There’s much to like in Michael Carson’s work. Carson designs the clothes his subjects wear (it often seems as though he has a thing for skirts of a certain length and cut). Often the patterns or colors of his backgrounds match those of the clothes, creating a sense of continuity of color and texture, for which he’s been likened to Degas and Toulouse-Lautrec.

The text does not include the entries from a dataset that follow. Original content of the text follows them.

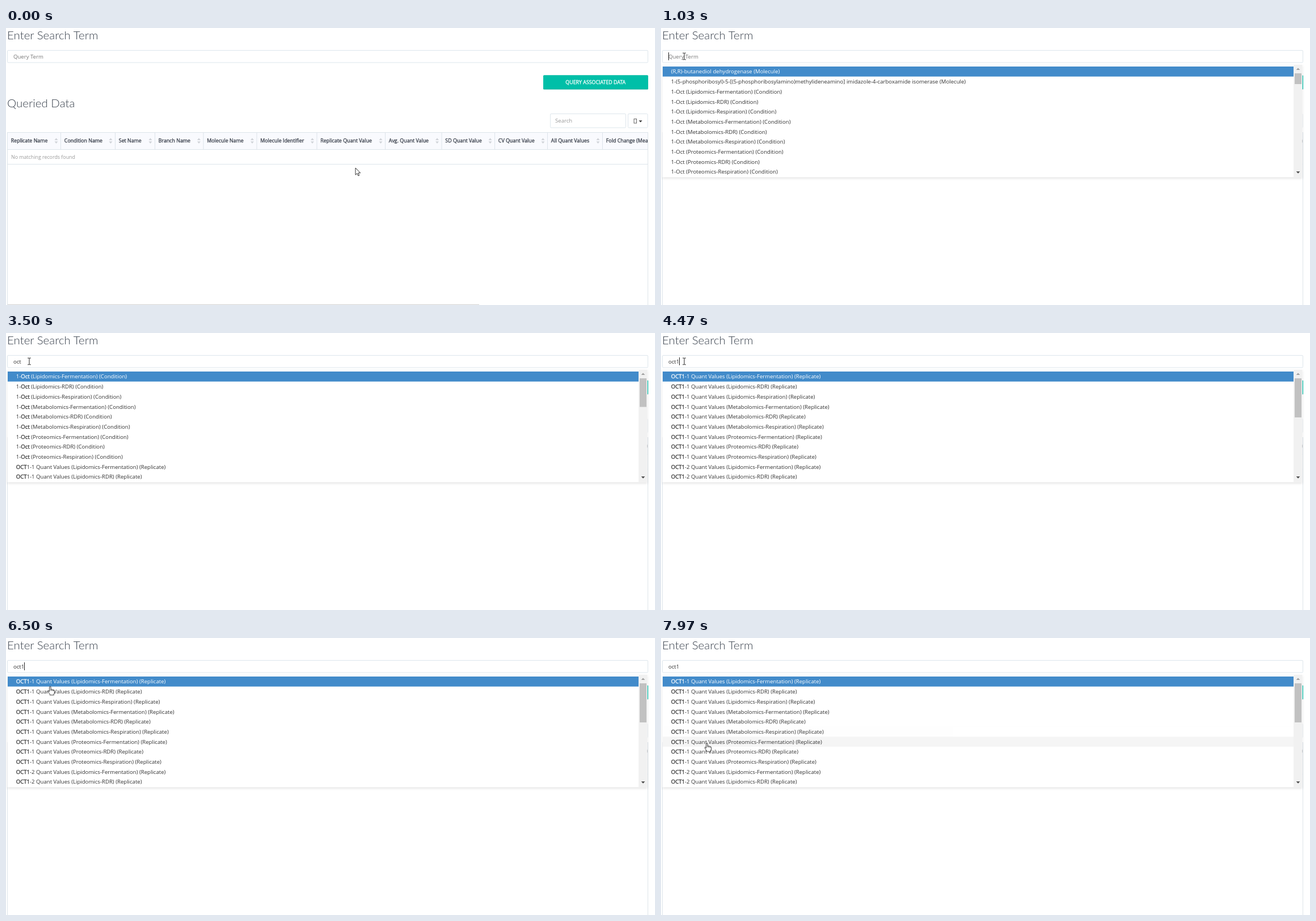
An HTML page that plays this animation: 1144 px wide and 489 px high, repeating every 8 s.

```html
<!DOCTYPE html>
<html lang="en">
<head>
<meta charset="utf-8">
<title>Query associated data</title>
<style>
html, body { margin: 0; width: 100%; height: 100%; overflow: hidden; background: #fff; }
svg { display: block; width: 1144px; height: 489px; font-family: "Open Sans", sans-serif; }
text { font-size: 9.61px; fill: currentColor; color: #333; white-space: pre; }
.title { font-family: Lato, sans-serif; font-weight: 300; font-size: 20.5px; color: #38404c; }
.small { font-size: 8.86px; }
.bold { stroke: currentColor; stroke-width: .32px; }
.hint { color: #777; }
.pale { color: #999; }
.box { fill: #fff; stroke: #dde6ec; }
.line { stroke: #dde4ea; }
.menu { filter: drop-shadow(0 2px 2px rgba(0, 0, 0, .11)); }
.timed { visibility: hidden; }

#pointer { animation: move 8s linear infinite; }
@keyframes move {
  0% { transform: translate(616px, 247px); }
  .375% { transform: translate(616px, 247px); animation-timing-function: cubic-bezier(.4, 0, .3, 1); }
  7% { transform: translate(13px, 52px); animation-timing-function: ease-in-out; }
  9.625%, 70.36% { transform: translate(41px, 50px); }
  70.375% { transform: translate(43px, 50px); animation-timing-function: ease-in-out; }
  80%, 80.875% { transform: translate(78px, 84px); animation-timing-function: ease-out; }
  84.625%, 90.375% { transform: translate(77px, 94px); }
  92.125% { transform: translate(77px, 103.5px); }
  93.375% { transform: translate(77px, 118px); }
  97.875% { transform: translate(80.5px, 174px); }
  99.625%, 100% { transform: translate(81px, 185.5px); }
}
</style>
</head>
<body>
<svg id="stage" viewBox="0 0 1144 489" xmlns="http://www.w3.org/2000/svg">
  <defs><clipPath id="tableClip"><rect x="2" y="184" width="1129" height="305"/></clipPath></defs>

  <text class="title" x="2" y="20">Enter Search Term</text>
  <rect class="box" x="2.5" y="39.5" width="1129" height="21.5" rx="1.5"/>

  <rect x="947" y="83.5" width="185" height="25" rx="1.5" fill="#00a994"/>
  <rect x="947" y="83.5" width="185" height="24.2" rx="1.5" fill="#00bfa8"/>
  <text class="small bold" x="1039.3" y="99.3" text-anchor="middle" style="color:#fff">QUERY ASSOCIATED DATA</text>

  <text class="title" x="2" y="140">Queried Data</text>
  <rect class="box" x="959.5" y="151.5" width="133" height="24.5" rx="1.5"/>
  <text class="pale" x="968" y="167.3">Search</text>
  <rect class="box" x="1096.5" y="151.5" width="34.5" height="24.5" rx="1.5"/>
  <rect x="1107" y="160.5" width="4.5" height="7.5" fill="none" stroke="#555" stroke-width=".9"/>
  <path d="M1115.5 163.3h6l-3 3.2z" fill="#333"/>

  <g id="table" clip-path="url(#tableClip)">
    <rect x="2" y="184" width="1130" height="30.5" fill="#f9fafe"/>
    <path class="line" d="M2 184.5H1132M2 214.5H1132M2 240.5H1132" fill="none"/>
    <text class="small pale" x="9" y="231">No matching records found</text>
  </g>
  <path class="line" d="M2.5 184V489M1131.5 184V489"/>

  <g id="field"></g>
  <g id="menu"></g>

  <g id="pointer">
    <path id="arrow" d="M0 0V12.3L2.9 9.6L4.8 13.9L6.7 13.1L4.8 8.9H8.7Z" fill="#fff" stroke="#000" stroke-width=".8"/>
    <path id="beam" d="M-2.8-5.8H-.7L0-5.2L.7-5.8H2.8M0-5.2V5.2M-2.8 5.8H-.7L0 5.2L.7 5.8H2.8" fill="none" stroke="#222" stroke-width="1"/>
    <g id="hand" stroke="#000" stroke-width=".8">
      <path fill="#fff" d="M-1.3 .9Q-1.2 0 0 0Q1.2 0 1.2 .9V5.2Q2.4 4.6 3.4 5.6Q4.6 5.1 5.5 6.2Q7.6 6 7.6 8V10.5Q7.6 12 6.5 13.2V15H-.6V13.4Q-2 11.8-3.6 8.9Q-4.4 7.4-3.3 7.2Q-2.3 7.1-1.3 8.8Z"/>
      <path fill="none" d="M1.2 5.2V7.4M3.4 5.6V7.6M5.5 6.2V7.8"/>
    </g>
  </g>
</svg>

<script>
const LOOP = 8000, ROW = 17.7, TOP = 68, FADE = 200;
const $ = id => document.getElementById(id);
const pct = ms => +(ms / LOOP * 100).toFixed(4) + '%';
const rules = [];
let count = 0;

const keyframes = (frames, timing) => {
  const name = 'k' + count++;
  rules.push(`@keyframes ${name}{${frames.map(([ms, css]) => `${pct(ms)}{${css}}`).join('')}}`);
  return `animation:${name} ${LOOP}ms ${timing} infinite`;
};

// Style that shows an element only within the given [from, to] spans.
const during = (...spans) => {
  const frames = [];
  if (spans[0][0] > 0) frames.push([0, 'visibility:hidden']);
  for (const [from, to] of spans) {
    frames.push([from, 'visibility:visible']);
    frames.push([to, to < LOOP ? 'visibility:hidden' : 'visibility:visible']);
  }
  if (frames.at(-1)[0] < LOOP) frames.push([LOOP, 'visibility:hidden']);
  return keyframes(frames, 'step-end');
};
const timed = (body, ...spans) => `<g class="timed" style="${during(...spans)}">${body}</g>`;
const add = (id, html) => $(id).insertAdjacentHTML('beforeend', html);

// Table header: label and right edge of each column
const columns = [
  ['Replicate Name', 96.5], ['Condition Name', 192.5], ['Set Name', 262.5],
  ['Branch Name', 348], ['Molecule Name', 442], ['Molecule Identifier', 548],
  ['Replicate Quant Value', 668.5], ['Avg. Quant Value', 768], ['SD Quant Value', 861.5],
  ['CV Quant Value', 954.5], ['All Quant Values', 1051.5], ['Fold Change (Mean)', 1160]
];
let left = 2.5;
for (const [label, right] of columns) {
  add('table', `<text class="small bold" x="${left + 6.3}" y="202" style="color:#3b414c">${label}</text>
    <path class="line" d="M${right} 184V214"/>
    <path d="M${right - 11} 198h6l-3-3.8zM${right - 11} 200.2h6l-3 3.8z" fill="#d0d3d8"/>`);
  left = right;
}
// Edge of the scroll bar below the table
add('table', timed('<rect x="2" y="487.7" width="832" height="2" fill="#d9d9d9"/>', [0, 1030]));

// Text field: typed text and blinking caret
const typed = (s, from, to) => timed(`<text x="13" y="53.6">${s}</text>`, [from, to]);
const caret = (x, ...spans) => timed(`<rect x="${x}" y="43" width="1" height="14" fill="#222"/>`, ...spans);
add('field',
  timed('<text class="hint" x="13" y="53.6">Query Term</text>', [0, 1900]) +
  typed('o', 1900, 2070) + typed('oc', 2070, 2430) +
  typed('oct', 2430, 4070) + typed('oct1', 4070, LOOP) +
  caret(13, [900, 1430]) + caret(19, [1900, 2070]) + caret(23, [2070, 2430]) +
  caret(26, [2430, 2970], [3530, 4030]) +
  caret(32, [4070, 4600], [5130, 5660], [6190, 6720], [7250, 7780]));

// Suggestion lists
const sets = ['Lipidomics', 'Metabolomics', 'Proteomics'].flatMap(
  kind => ['Fermentation', 'RDR', 'Respiration'].map(mode => `${kind}-${mode}`));
const conditions = sets.map(s => `1-Oct (${s}) (Condition)`);
const replicates = n => sets.map(s => `OCT1-${n} Quant Values (${s}) (Replicate)`);
const all = [
  '(R,R)-butanediol dehydrogenase (Molecule)',
  '1-(5-phosphoribosyl)-5-[(5-phosphoribosylamino)methylideneamino] imidazole-4-carboxamide isomerase (Molecule)',
  ...conditions
];
const forOct = [...conditions, ...replicates(1)];
const forOct1 = [...replicates(1), ...replicates(2)];

const mark = (s, query) => query
  ? s.replace(new RegExp(query, 'gi'), m => `<tspan class="bold">${m}</tspan>`) : s;
const list = (items, query, from, to) => timed(items.slice(0, 11).map((s, i) =>
  `<text x="17.7" y="${(TOP + 12.4 + i * ROW).toFixed(2)}"${i ? '' : ' style="color:#fff"'}>${mark(s, query)}</text>`
).join(''), [from, to]);
const thumb = (h, from, to) =>
  timed(`<rect x="1117" y="80" width="12" height="${h}" fill="#c1c1c1"/>`, [from, to]);

// Row highlight that fades in on enter and out on leave
const hover = (row, enter, leave) => {
  const peak = Math.min(1, (leave - enter) / FADE);
  const frames = [[0, 'opacity:0'], [enter, 'opacity:0'], [Math.min(enter + FADE, leave), `opacity:${peak}`]];
  if (leave < LOOP) {
    const end = Math.min(leave + FADE, LOOP);
    frames.push([leave, `opacity:${peak}`], [end, `opacity:${(peak * (1 - (end - leave) / FADE)).toFixed(3)}`]);
    if (end < LOOP) frames.push([LOOP, 'opacity:0']);
  } else frames.push([LOOP, `opacity:${peak}`]);
  return `<rect x="3" y="${TOP + (row - 1) * ROW}" width="1112" height="${ROW}" fill="#f5f5f5" style="${keyframes(frames, 'linear')}"/>`;
};
const crossings = [6540, 7370, 7490, 7605, 7717, 7780, LOOP];
const hovers = crossings.slice(1).map((leave, i) => hover(i + 2, crossings[i], leave)).join('');

const panel = `
  <rect class="menu" x="2.5" y="65" width="1128" height="198.5" fill="#fff"/>
  <rect x="3" y="${TOP}" width="1112" height="${ROW}" fill="#428bca"/>
  <rect x="1115" y="65" width="15.5" height="198.5" fill="#f1f1f1"/>
  <path d="M1119.7 74h6.6l-3.3-3.6z" fill="#a0a0a0"/>
  <path d="M1119.7 253.2h6.6l-3.3 3.6z" fill="#444"/>`;
add('menu',
  timed(panel, [1030, LOOP]) + hovers +
  thumb(19, 1030, 2830) + thumb(50.5, 2830, 4470) + thumb(69, 4470, LOOP) +
  list(all, '', 1030, 1900) + list(all, 'o', 1900, 2070) +
  list(all, 'oc', 2070, 2430) + list(all, 'oct', 2430, 2830) +
  list(forOct, 'oct', 2830, 4070) + list(forOct, 'oct1', 4070, 4470) +
  list(forOct1, 'oct1', 4470, LOOP));

// Pointer shape
const shape = (id, from, to) => {
  $(id).classList.add('timed');
  $(id).style.cssText = during([from, to]);
};
shape('arrow', 0, 410);
shape('beam', 410, 5960);
shape('hand', 5960, LOOP);

const style = document.createElement('style');
style.textContent = rules.join('\n');
document.head.append(style);
</script>
</body>
</html>
```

But it’s something else entirely to see his work in a series, one after the other. Seen this way, the subjects acquire a strange sense of simultaneity — it’s five o’clock somewhere, it’s black jack hour somewhere else, a contemplative girl sits on an armchair in a corner, a confident indoor sunglasses type sits on another. At first, the men and women of Caron’s world seem repetitious (for example, the shorthaired and long-legged girls in fashionable clothes standing or sitting in groups). But the everyday is often repetitious; today strangely like yesterday and the day before, yet still magically transformative.
- Ana Banana Team
photo: Michael Carson (source)